However, House Speaker Nancy Pelosi and Democratic Representative Joaquin Castro, author of the resolution to overturn Trump’s move, said lawmakers would keep trying to block him through the regular congressional process of appropriating funds, as well as reviewing his emergency declaration again six months from now.
The battle over Trump’s emergency declaration also shifts to the courts, with various legal challenges already under way that could slow Trump’s building plans for some time.
A coalition of 16 states sued in federal court in February to stop Trump’s border wall emergency; another four states joined the lawsuit this month.
“Thank you to the House Republicans for sticking together and the BIG WIN today on the Border,” Trump wrote on Twitter after the House vote. “Today’s vote simply reaffirms Congressional Democrats are the party of Open Borders, Drugs and Crime!”
Trump declared the national emergency on February 15 in an attempt to bypass Congress and move taxpayer funds for the wall away from other uses already approved by the legislature.
Bipartisan majorities of both the House and Senate rejected his move, voting to terminate the emergency before the president vetoed their resolution on March 15.
Democrats argued the Republican president had overstepped his authority by going around Congress, because the legislature has the power to control spending under the US Constitution.
“We take an oath to the Constitution, not to the president of the United States,” Pelosi said on the House floor.
But Republicans insisted Trump had acted legally under a 1976 law known as the National Emergencies Act, under which previous presidents had declared dozens of emergencies.
“The president has the authority to act.
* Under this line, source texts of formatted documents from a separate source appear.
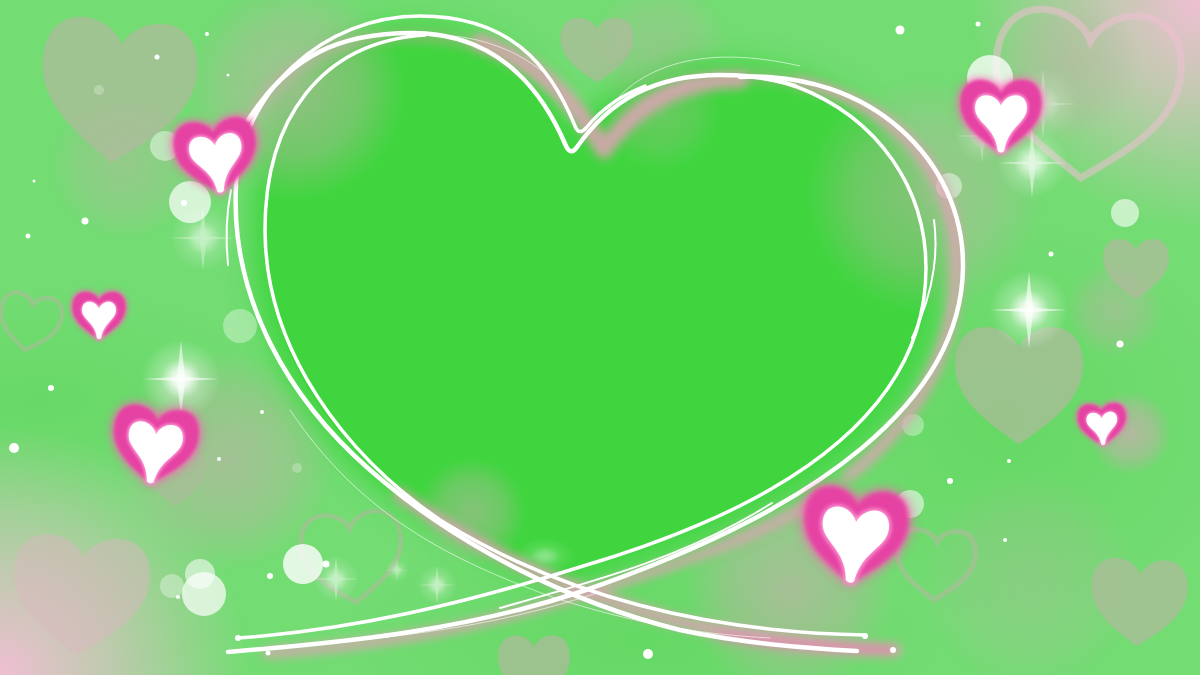
<!DOCTYPE html>
<html lang="en">
<head>
<meta charset="utf-8">
<title>Neon heart frame</title>
<style>
:root {
  --backdrop: #73dc73;
  --screen: #40d53f;
  --blush: #efbfd3;
  --muted: #b4b8a0;
  --glow: #e3a0b8;
  --neon: #e543a3;
  --halo: #ff5cb8;
  --white: #fff;
}
html, body { margin: 0; height: 100%; overflow: hidden; background: var(--backdrop); }
svg { display: block; width: 1200px; height: 675px; }
.soft-hearts { fill: var(--muted); opacity: .68; }
.outline-hearts { fill: none; stroke: var(--muted); stroke-width: 7; opacity: .55; }
.orbs { fill: var(--white); }
.dots { fill: var(--white); }
.ribbon { fill: none; stroke: var(--white); stroke-linecap: round; stroke-linejoin: round; }
.ribbon-glow { fill: none; stroke: var(--glow); stroke-linecap: round; stroke-linejoin: round; }
.bold { stroke-width: 4.5; }
.medium { stroke-width: 3.5; }
.thin { stroke-width: 2; }
.hair { stroke-width: 1; opacity: .6; }
</style>
</head>
<body>
<svg viewBox="0 0 1200 675" role="img" aria-label="Green heart-shaped frame drawn with glowing ribbons, surrounded by pink hearts and sparkles">
  <defs>
    <path id="heart" d="M0 -28C9 -49 50 -54 50 -14C50 16 22 34 0 50C-22 34 -50 16 -50 -14C-50 -54 -9 -49 0 -28Z"/>
    <path id="heart-core" d="M0 -11C7 -29 32 -30 32 -8C32 12 9 16 4 48Q0 52 -4 48C-7 16 -32 12 -32 -8C-32 -30 -7 -29 0 -11Z"/>
    <filter id="blur-small" x="-30%" y="-30%" width="160%" height="160%"><feGaussianBlur stdDeviation="2"/></filter>
    <filter id="blur-medium" x="-30%" y="-30%" width="160%" height="160%"><feGaussianBlur stdDeviation="5"/></filter>
    <filter id="blur-wide" x="-30%" y="-30%" width="160%" height="160%"><feGaussianBlur stdDeviation="13"/></filter>
    <radialGradient id="blush-spot">
      <stop offset="0" stop-color="#efbfd3"/>
      <stop offset=".45" stop-color="#efbfd3" stop-opacity=".6"/>
      <stop offset="1" stop-color="#efbfd3" stop-opacity="0"/>
    </radialGradient>
    <radialGradient id="haze-spot">
      <stop offset="0" stop-color="#b4b8a0"/>
      <stop offset=".6" stop-color="#b4b8a0" stop-opacity=".6"/>
      <stop offset="1" stop-color="#b4b8a0" stop-opacity="0"/>
    </radialGradient>
    <radialGradient id="deep-spot">
      <stop offset="0" stop-color="#5bd65a"/>
      <stop offset="1" stop-color="#5bd65a" stop-opacity="0"/>
    </radialGradient>
    <radialGradient id="spark-light">
      <stop offset="0" stop-color="#fff"/>
      <stop offset=".22" stop-color="#fff" stop-opacity=".8"/>
      <stop offset=".5" stop-color="#fff" stop-opacity=".3"/>
      <stop offset="1" stop-color="#fff" stop-opacity="0"/>
    </radialGradient>
    <g id="sparkle">
      <circle r="40" fill="url(#spark-light)"/>
      <path d="M-38 0L-4 -2L0 -38L4 -2L38 0L4 2L0 38L-4 2Z" fill="#fff" opacity=".6"/>
    </g>
    <g id="neon-heart">
      <use href="#heart" fill="var(--halo)" stroke="var(--halo)" stroke-width="7" opacity=".75" filter="url(#blur-medium)"/>
      <use href="#heart" fill="var(--neon)" filter="url(#blur-small)"/>
      <use href="#heart-core" fill="#ff9ad6" stroke="#ff9ad6" stroke-width="4" filter="url(#blur-small)"/>
      <use href="#heart-core" fill="var(--white)"/>
    </g>
  </defs>

  <rect width="1200" height="675" fill="var(--backdrop)"/>

  <g class="backdrop-light">
    <ellipse cx="40" cy="400" rx="260" ry="110" fill="url(#deep-spot)" opacity=".5"/>
    <ellipse cx="640" cy="640" rx="300" ry="120" fill="url(#deep-spot)" opacity=".6"/>
    <ellipse cx="1000" cy="420" rx="240" ry="200" fill="url(#deep-spot)" opacity=".6"/>
    <circle cx="0" cy="675" r="250" fill="url(#blush-spot)"/>
    <circle cx="1200" cy="0" r="230" fill="url(#blush-spot)"/>
    <circle cx="225" cy="460" r="110" fill="url(#haze-spot)" opacity=".75"/>
    <circle cx="125" cy="165" r="75" fill="url(#haze-spot)" opacity=".5"/>
    <circle cx="790" cy="590" r="105" fill="url(#haze-spot)" opacity=".8"/>
    <circle cx="1030" cy="580" r="110" fill="url(#haze-spot)" opacity=".35"/>
    <circle cx="1115" cy="310" r="48" fill="url(#haze-spot)" opacity=".6"/>
    <circle cx="1130" cy="433" r="42" fill="url(#haze-spot)"/>
    <circle cx="1065" cy="65" r="75" fill="url(#haze-spot)" opacity=".6"/>
    <circle cx="660" cy="50" r="70" fill="url(#haze-spot)" opacity=".45"/>
  </g>

  <g class="soft-hearts">
    <use href="#heart" transform="translate(118 87) rotate(5) scale(1.55 1.52)"/>
    <use href="#heart" transform="translate(597 48) scale(.73 .69)"/>
    <use href="#heart" transform="translate(1136 267) scale(.66 .64)"/>
    <use href="#heart" transform="translate(1019 382) scale(1.28 1.25)"/>
    <use href="#heart" transform="translate(1139 600) rotate(3) scale(.96 .93)"/>
    <use href="#heart" transform="translate(534 667) scale(.72)"/>
    <use href="#heart" transform="translate(175 475) scale(.62)" opacity=".7"/>
    <use href="#heart" transform="translate(81 592) rotate(4) scale(1.36 1.26)" fill="#dab9bf" opacity=".75"/>
  </g>
  <g class="outline-hearts">
    <use href="#heart" transform="translate(1087 90) rotate(4) scale(1.85 1.76)" stroke="var(--blush)" stroke-width="4"/>
    <use href="#heart" transform="translate(30 321) rotate(10) scale(.61 .59)"/>
    <use href="#heart" transform="translate(352 555) rotate(-5) scale(1 .95)" stroke-width="5"/>
    <use href="#heart" transform="translate(936 563) rotate(3) scale(.78 .74)"/>
  </g>

  <g class="heart-window">
    <path id="window" d="M571 152C540 85 490 36 412 36C310 36 265 130 265 230C265 400 390 510 555 572C760 520 926 430 926 268C926 150 830 75 720 75C650 75 600 110 571 152Z" fill="var(--screen)" stroke="var(--screen)" stroke-width="28" filter="url(#blur-wide)"/>
    <path d="M571 152C540 85 490 36 412 36C310 36 265 130 265 230C265 400 390 510 555 572C760 520 926 430 926 268C926 150 830 75 720 75C650 75 600 110 571 152Z" fill="var(--screen)"/>
    <circle cx="295" cy="90" r="110" fill="url(#haze-spot)" opacity=".7"/>
    <circle cx="925" cy="195" r="118" fill="url(#haze-spot)" opacity=".6"/>
    <circle cx="472" cy="512" r="54" fill="url(#haze-spot)" opacity=".6"/>
    <circle cx="660" cy="110" r="60" fill="url(#haze-spot)" opacity=".35"/>
    <ellipse cx="545" cy="556" rx="30" ry="18" fill="url(#spark-light)" opacity=".4"/>
  </g>

  <g class="orbs">
    <circle cx="165" cy="146" r="15" opacity=".45"/>
    <circle cx="190" cy="202" r="21" opacity=".7"/>
    <circle cx="240" cy="326" r="17" opacity=".35"/>
    <circle cx="303" cy="564" r="20" opacity=".8"/>
    <circle cx="200" cy="574" r="15" opacity=".55"/>
    <circle cx="172" cy="586" r="12" opacity=".35"/>
    <circle cx="204" cy="594" r="22" opacity=".7"/>
    <circle cx="990" cy="78" r="23" opacity=".75"/>
    <circle cx="949" cy="186" r="13" opacity=".45"/>
    <circle cx="1125" cy="213" r="14" opacity=".6"/>
    <circle cx="913" cy="425" r="11" opacity=".35"/>
    <circle cx="910" cy="504" r="14" opacity=".55"/>
    <circle cx="99" cy="90" r="5" opacity=".25"/>
    <circle cx="297" cy="468" r="5" opacity=".25"/>
  </g>

  <g class="sparkles">
    <use href="#sparkle" transform="translate(181 379)"/>
    <use href="#sparkle" transform="translate(203 238) scale(.85)" opacity=".6"/>
    <use href="#sparkle" transform="translate(1029 310)"/>
    <use href="#sparkle" transform="translate(1032 163) scale(.9)" opacity=".8"/>
    <use href="#sparkle" transform="translate(1043 104) scale(.9)" opacity=".5"/>
    <use href="#sparkle" transform="translate(982 136) scale(.7)" opacity=".5"/>
    <use href="#sparkle" transform="translate(336 579) scale(.6)" opacity=".6"/>
    <use href="#sparkle" transform="translate(437 585) scale(.5)" opacity=".6"/>
    <use href="#sparkle" transform="translate(397 570) scale(.3)" opacity=".5"/>
  </g>

  <g class="ribbon-glow" filter="url(#blur-medium)">
    <path d="M250 118C290 55 340 36 412 36C500 36 560 80 604 150C640 100 680 76 740 76C860 76 958 150 958 265C958 350 920 425 845 478" stroke-width="13" opacity=".35"/>
    <path d="M480 42C535 60 570 95 604 150C635 105 680 80 740 80" stroke-width="18" opacity=".75"/>
    <path d="M800 82C905 105 956 180 956 262C956 350 915 420 850 475" stroke-width="12" opacity=".7"/>
    <path d="M400 495C520 578 680 645 895 650" stroke-width="14" opacity=".8"/>
    <path d="M268 653C420 642 520 615 600 588C700 558 770 530 830 492" stroke-width="11" opacity=".75"/>
    <path d="M720 636Q800 647 890 650" stroke="var(--halo)" stroke-width="9" opacity=".4"/>
  </g>

  <g class="ribbon">
    <path class="bold" d="M248 120C290 55 340 33 412 33C490 33 538 80 566 146Q571 156 577 147C610 100 655 75 720 75C750 75 775 79 795 86"/>
    <path class="medium" d="M795 86C880 118 926 190 926 268C926 410 790 505 580 567C460 605 350 630 238 638" stroke-width="3"/>
    <path class="bold" d="M740 77C870 70 963 160 963 265C963 400 820 510 580 592C465 630 350 642 228 652"/>
    <path class="bold" d="M236 185C230 300 290 400 370 470C450 540 560 600 680 630C740 643 800 648 857 651"/>
    <path class="medium" d="M425 35C320 42 265 120 265 230C265 350 345 455 440 520C560 595 700 632 865 635"/>
    <path class="medium" d="M236 190C240 90 325 16 420 16C510 16 550 65 575 126Q579 136 586 128C605 105 625 94 645 86" stroke-width="3"/>
    <path class="thin" d="M228 265Q224 225 231 190"/>
    <path class="thin" d="M934 220C940 265 928 305 912 338"/>
    <path class="thin" d="M772 503C690 555 600 580 500 608"/>
    <path class="hair" d="M600 122C635 60 710 45 800 66"/>
    <path class="hair" d="M425 35C475 33 520 50 550 78"/>
    <path class="hair" d="M290 410C360 515 450 560 555 598C640 625 700 634 770 638"/>
    <path class="hair" d="M360 640C460 630 530 615 600 592"/>
  </g>

  <g class="dots">
    <circle cx="157" cy="57" r="2.5"/><circle cx="207" cy="34" r="2"/><circle cx="228" cy="75" r="1.5"/>
    <circle cx="34" cy="181" r="1.5"/><circle cx="85" cy="221" r="3.5"/><circle cx="28" cy="236" r="2.5"/>
    <circle cx="184" cy="203" r="3"/><circle cx="51" cy="388" r="3"/><circle cx="14" cy="448" r="5"/>
    <circle cx="262" cy="412" r="2"/><circle cx="219" cy="459" r="2"/><circle cx="270" cy="576" r="3"/>
    <circle cx="326" cy="564" r="3.5"/><circle cx="178" cy="597" r="2"/><circle cx="648" cy="654" r="5"/>
    <circle cx="900" cy="30" r="4.5"/><circle cx="978" cy="24" r="2.5"/><circle cx="1051" cy="254" r="2.5"/>
    <circle cx="1120" cy="344" r="3.5"/><circle cx="1009" cy="461" r="2"/><circle cx="950" cy="481" r="3"/>
    <circle cx="1005" cy="540" r="2"/><circle cx="238" cy="638" r="3"/><circle cx="865" cy="636" r="3"/>
    <circle cx="893" cy="650" r="3"/><circle cx="268" cy="653" r="2.5"/>
  </g>

  <g class="neon-hearts">
    <use href="#neon-heart" transform="translate(216 154) rotate(-7) scale(.82 .78)"/>
    <use href="#neon-heart" transform="translate(99 314) scale(.53 .5)"/>
    <use href="#neon-heart" transform="translate(155 443) rotate(7) scale(.85 .81)"/>
    <use href="#neon-heart" transform="translate(1001 114) scale(.81 .77)"/>
    <use href="#neon-heart" transform="translate(1102 423) rotate(-3) scale(.48 .44)"/>
    <use href="#neon-heart" transform="translate(855 533) rotate(6) scale(1.04 1)"/>
  </g>
</svg>
</body>
</html>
The president is using the authority Congress has given him,” said Republican Representative Sam Graves. — Reuters